**Problem:**
Only an exact copy of the lines beginning at the one that contains "557Q930 567 944" and ending at the last line of the records below counts as the answer.

**Input for this task:**
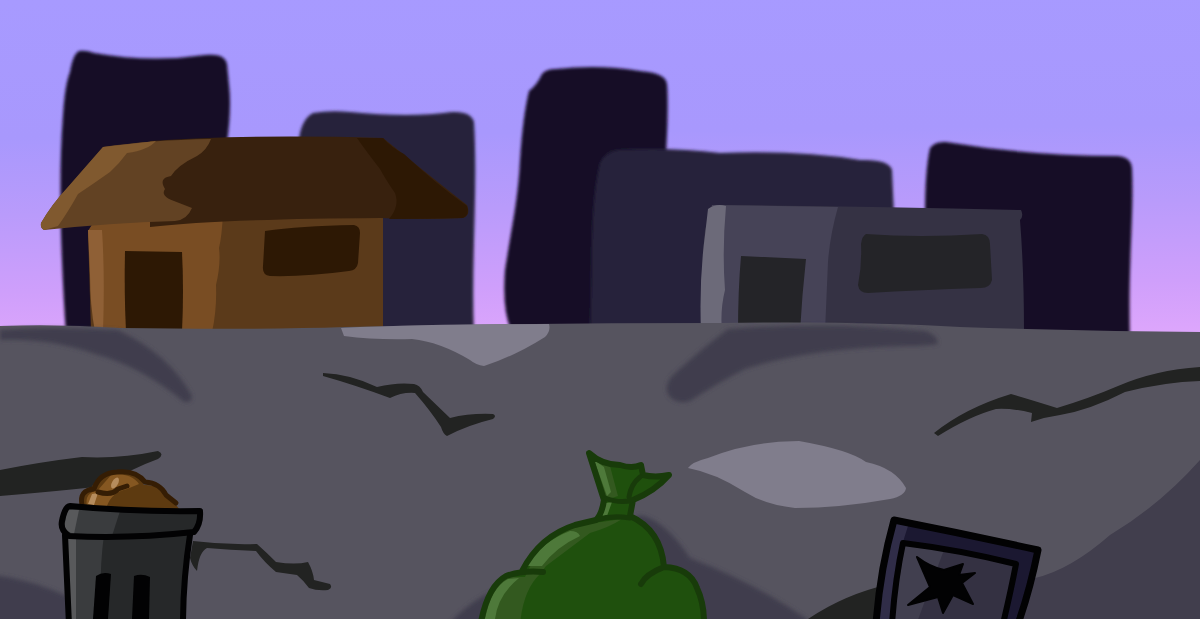
<!DOCTYPE html>
<html lang="en">
<head>
<meta charset="utf-8">
<title>Dusk over the vacant lot</title>
<style>
:root{
  --night:#120f25; --dusk:#25213a; --ground:#56545f; --shade:#413e4d; --light:#807d8c;
  --crack:#222322; --ink:#020203;
  --bark:#38210e; --umber:#2d1804; --roof:#624223; --roof-lit:#80592f;
  --wall:#5b3a1a; --wall-mid:#794d23; --wall-lit:#8f6036;
  --slate:#353244; --slate-mid:#464357; --slate-lit:#6c6a79; --opening:#242428;
  --bag:#1f500d; --bag-lit:#33591f; --bag-shine:#4e793a; --bag-line:#183b0a;
  --bin:#262829; --bin-mid:#3a3c3e; --bin-lit:#58595b;
  --mud:#5d3a10; --mud-lit:#855721; --mud-shine:#b58c5d; --mud-line:#351d04;
  --set:#1b1831; --set-lit:#302d48; --screen:#343142; --screen-lit:#413f4f;
}
html,body{margin:0;height:100%;overflow:hidden}
svg{display:block;width:1200px;height:619px}
.outline{fill:none;stroke-linecap:round;stroke-linejoin:round}
</style>
</head>
<body>
<svg viewBox="0 0 1200 619" role="img" aria-label="Cartoon street at dusk with two small houses, dark towers and rubbish in the foreground">
  <defs>
    <linearGradient id="sky" x1="0" y1="0" x2="0.04" y2="1">
      <stop offset="0" stop-color="#a79aff"/>
      <stop offset=".4" stop-color="#a898fd"/>
      <stop offset=".62" stop-color="#b99bfb"/>
      <stop offset=".85" stop-color="#cf9ffb"/>
      <stop offset="1" stop-color="#dda6fc"/>
    </linearGradient>
    <filter id="soft" x="-5%" y="-5%" width="110%" height="110%"><feGaussianBlur stdDeviation="1.6"/></filter>
    <filter id="softer" x="-10%" y="-10%" width="120%" height="120%"><feGaussianBlur stdDeviation="2.2"/></filter>
    <filter id="brush" x="-5%" y="-5%" width="110%" height="110%"><feGaussianBlur stdDeviation=".7"/></filter>
  </defs>

  <rect id="sky-fill" width="1200" height="345" fill="url(#sky)"/>

  <g id="towers" filter="url(#soft)">
    <g fill="var(--night)">
      <path d="M66 335C61 260 58 180 63 115Q65 84 70 72Q73 54 79 51Q86 50 94 53Q150 63 205 55Q225 53 227 64L229 85Q232 110 226 150V335Z"/>
      <path d="M511 330Q502 310 505 270C512 225 518 200 520 160Q523 115 529 91Q537 85 542 74Q546 69 556 69Q600 64 640 71Q666 73 667 84Q669 110 665 170V330Z"/>
      <path d="M925 215Q925 170 930 148Q935 141 946 142Q1030 156 1118 156Q1131 157 1132 168C1134 220 1128 260 1130 340H925Z"/>
    </g>
    <g fill="var(--dusk)">
      <path d="M298 150Q299 120 313 113Q330 110 350 112Q410 118 452 112Q471 111 474 122C478 190 471 260 474 335H298Z"/>
      <path d="M590 330C593 270 589 210 600 163Q605 152 618 150Q670 147 720 153Q800 150 860 160Q889 159 892 170L894 215V330Z"/>
    </g>
  </g>

  <g id="brown-house">
    <path d="M88 231L104 212H383V332H91Z" fill="var(--wall)"/>
    <path d="M88 231L100 212H223Q222 236 219 248Q221 264 216 285Q217 310 212 332H96Z" fill="var(--wall-mid)"/>
    <path d="M88 230H102Q105 275 103 332H95Q90 305 90 275Z" fill="var(--wall-lit)"/>
    <g fill="var(--umber)" filter="url(#brush)">
      <path d="M125 251L182 252Q184 290 182 332H126Q124 290 125 251Z"/>
      <path d="M265 231Q300 226 354 225Q360 226 360 233L358 263Q357 270 349 271Q305 277 270 276Q262 275 263 266Z"/>
    </g>
    <path d="M150 141Q250 134 383 138L398 150Q440 184 467 205Q471 215 463 218Q420 220 380 218Q220 219 150 227Z" fill="var(--bark)"/>
    <path d="M383 138Q392 148 404 154Q435 183 467 206Q470 215 463 218Q426 219 389 219Q400 206 395 193Q386 180 380 169Q366 151 357 138Z" fill="var(--umber)"/>
    <path d="M41 223Q52 204 68 187L103 147Q150 140 211 139Q207 150 197 156Q178 165 171 176Q158 178 165 189Q160 196 174 201L192 208Q187 220 175 221Q110 223 44 230Q40 228 41 223Z" fill="var(--roof)"/>
    <path d="M41 223Q52 204 68 187L103 147L156 141Q148 150 127 153Q119 164 110 172Q93 184 78 194Q68 212 58 226L44 230Q40 228 41 223Z" fill="var(--roof-lit)"/>
  </g>

  <g id="grey-house">
    <path d="M705 230L712 205Q860 206 1021 210Q1024 216 1020 220Q1024 270 1024 332H701Q700 280 705 230Z" fill="var(--slate)"/>
    <path d="M712 205L838 207Q830 235 828 262L825 332H701Q700 270 712 205Z" fill="var(--slate-mid)"/>
    <path d="M708 209Q716 203 726 206Q722 250 725 290Q720 310 722 332H701Q699 280 705 235Z" fill="var(--slate-lit)"/>
    <g fill="var(--opening)" filter="url(#brush)">
      <path d="M741 256L806 259Q802 295 800 332H738Q738 290 741 256Z"/>
      <path d="M866 234Q920 238 982 234Q990 235 990 244L992 280Q990 288 981 288Q920 290 868 293Q859 293 858 285Q862 265 861 244Q862 236 866 234Z"/>
    </g>
  </g>

  <g id="lot">
    <path id="pavement" d="M0 326Q60 324 120 328Q260 330 345 327Q520 323 720 323Q860 321 960 327Q1080 331 1200 332V619H0Z" fill="var(--ground)"/>
    <g id="shadows" fill="var(--shade)" filter="url(#softer)">
      <path d="M0 330Q50 326 118 330Q170 355 192 396Q191 405 183 401Q140 366 95 354Q50 338 0 340Z"/>
      <path d="M728 329Q830 321 926 331Q938 336 938 344Q925 346 908 346Q810 348 745 369Q716 384 690 401Q677 405 669 396Q663 387 672 376Q700 350 728 329Z"/>
      <path d="M-5 575Q35 580 75 600V625H-5Z"/>
      <path d="M448 625Q470 600 500 588L640 515Q665 520 690 558Q760 585 815 625Z"/>
    </g>
    <path d="M1200 460Q1160 505 1110 535Q1070 570 1035 578L1010 619H1200Z" fill="var(--shade)"/>
    <g id="light-patches" fill="var(--light)" filter="url(#brush)">
      <path d="M341 328Q430 324 549 324Q551 331 545 337Q515 356 484 366Q476 365 470 360Q440 342 412 339Q375 340 344 336Z"/>
      <path d="M688 468Q692 462 708 458Q750 441 799 441Q850 450 866 462Q895 468 906 488Q905 496 890 499Q840 508 795 508Q765 505 745 492Q715 473 688 468Z"/>
    </g>
    <g id="cracks" fill="var(--crack)">
      <path d="M323 373Q350 374 377 387Q397 382 414 384Q420 385 423 392L450 418Q470 413 493 414Q497 416 493 419Q468 425 447 436Q443 434 441 427Q430 410 415 393Q402 392 390 398Q355 385 323 376Z"/>
      <path d="M934 433Q965 408 1011 394Q1032 400 1057 408Q1090 398 1118 386Q1155 370 1200 367V381Q1165 382 1125 392Q1090 410 1060 415Q1045 417 1031 422L1032 413Q1012 408 996 409Q970 416 938 436Z"/>
      <path d="M0 470Q40 462 82 457Q120 459 158 451Q165 454 158 459Q130 469 104 486Q60 491 0 496Z"/>
      <path d="M193 541Q225 545 257 544Q266 552 276 562Q295 565 308 562Q313 571 314 580L330 584Q333 588 328 590Q317 591 309 588Q303 580 297 575L276 572Q264 562 256 551Q230 550 207 548Q199 552 197 571Q192 566 190 558Z"/>
      <path d="M808 619Q845 594 890 584V619Z"/>
    </g>
  </g>

  <g id="bin">
    <path d="M80 510Q78 492 90 490Q98 474 112 472Q135 468 144 485Q160 484 169 496L180 510Z" fill="var(--mud)"/>
    <path d="M87 506Q84 493 98 490L112 474Q132 473 139 484L127 489Q112 492 107 506Z" fill="var(--mud-lit)"/>
    <g fill="var(--mud-shine)"><path d="M88 504L92 494L98 493L94 505Z"/><ellipse cx="115" cy="483" rx="3" ry="6" transform="rotate(30 115 483)"/></g>
    <path class="outline" d="M82 505Q79 490 94 489Q99 473 117 472Q136 470 145 482Q160 483 166 495L176 503M98 492Q112 496 118 489L127 486" stroke="var(--mud-line)" stroke-width="5"/>
    <path d="M65 535H191Q184 575 184 625H68Z" fill="var(--bin)"/>
    <path d="M66 535H104Q99 570 101 625H69Z" fill="var(--bin-mid)"/>
    <path d="M67 538H76V625H70Z" fill="var(--bin-lit)"/>
    <path class="outline" d="M65 535L69 625M190 535Q183 580 183 625" stroke="var(--ink)" stroke-width="6"/>
    <g fill="var(--ink)">
      <path d="M96 576Q103 571 111 574L108 619H93Z"/>
      <path d="M134 576Q142 573 150 577L149 619H132Z"/>
    </g>
    <path d="M64 508Q130 513 201 511L194 534Q130 538 65 535L61 526Z" fill="var(--bin)"/>
    <path d="M66 508L120 511L112 536L66 535L61 526Z" fill="var(--bin-mid)"/>
    <path d="M67 510H79L74 534L64 530Z" fill="var(--bin-lit)"/>
    <path class="outline" d="M70 506Q130 512 200 511Q201 524 194 532Q130 539 69 536Q60 530 62 521Q65 506 70 506Z" stroke="var(--ink)" stroke-width="6"/>
  </g>

  <g id="rubbish-bag">
    <path id="bag-body" d="M480 625Q488 585 505 576L522 571Q540 535 575 525Q595 521 602 516Q600 506 605 499L588 453Q602 464 618 465Q630 468 641 465L645 476Q656 477 670 475Q652 493 633 500L631 516Q657 525 663 566Q685 567 695 586Q703 600 706 625Z" fill="var(--bag)"/>
    <path d="M482 625Q488 588 507 577H525Q540 540 580 525L622 519Q610 527 590 533Q570 548 546 566L540 574Q523 590 520 625Z" fill="var(--bag-lit)"/>
    <path d="M591 456L610 466L618 496L606 500Z" fill="var(--bag-lit)"/>
    <g fill="var(--bag-shine)">
      <path d="M527 566Q541 542 570 531Q578 531 580 536Q556 547 542 566Z"/>
      <path d="M485 619Q491 588 508 579L519 578Q498 595 495 619Z"/>
      <path d="M594 460L604 467L611 492L607 496Z"/>
      <path d="M606 503L612 502L607 516L602 517Z"/>
    </g>
    <g class="outline" stroke="var(--bag-line)" stroke-width="6">
      <path d="M481 622Q488 586 506 576Q523 570 543 572M522 571Q540 536 575 525L596 520Q602 514 604 500L589 453Q602 465 620 465Q632 469 641 465L643 475Q655 478 669 475Q655 491 633 500L630 516Q661 530 664 567Q646 574 641 584M664 567Q690 568 697 588Q704 603 704 622"/>
      <path d="M596 520Q612 515 630 518M605 498Q620 504 633 500M629 497Q631 484 640 477" stroke-width="5"/>
    </g>
  </g>

  <g id="broken-screen">
    <path d="M894 519Q965 534 1038 550Q1031 585 1020 625H876Q881 570 894 519Z" fill="var(--set)"/>
    <path d="M895 522L908 526Q893 570 892 625H878Q883 570 895 522Z" fill="var(--set-lit)"/>
    <path d="M903 543L1016 563L1002 625H892Z" fill="var(--screen)"/>
    <path d="M905 544L944 550L916 625H892Z" fill="var(--screen-lit)"/>
    <g class="outline" stroke="var(--ink)">
      <path d="M876 624Q880 570 894 520Q965 534 1038 550Q1030 590 1018 624" stroke-width="7"/>
      <path d="M892 624Q895 580 903 543Q960 550 1016 564Q1011 590 1003 624" stroke-width="6"/>
    </g>
    <path id="shatter" d="M917 557Q930 567 944 570L963 564L959 575L975 573L962 583L973 604L953 595L943 613L938 597L908 605L930 587Z" fill="var(--ink)" stroke="var(--ink)" stroke-width="2" stroke-linejoin="round"/>
  </g>
</svg>
</body>
</html>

**Completed task:**
    <path id="shatter" d="M917 557Q930 567 944 570L963 564L959 575L975 573L962 583L973 604L953 595L943 613L938 597L908 605L930 587Z" fill="var(--ink)" stroke="var(--ink)" stroke-width="2" stroke-linejoin="round"/>
  </g>
</svg>
</body>
</html>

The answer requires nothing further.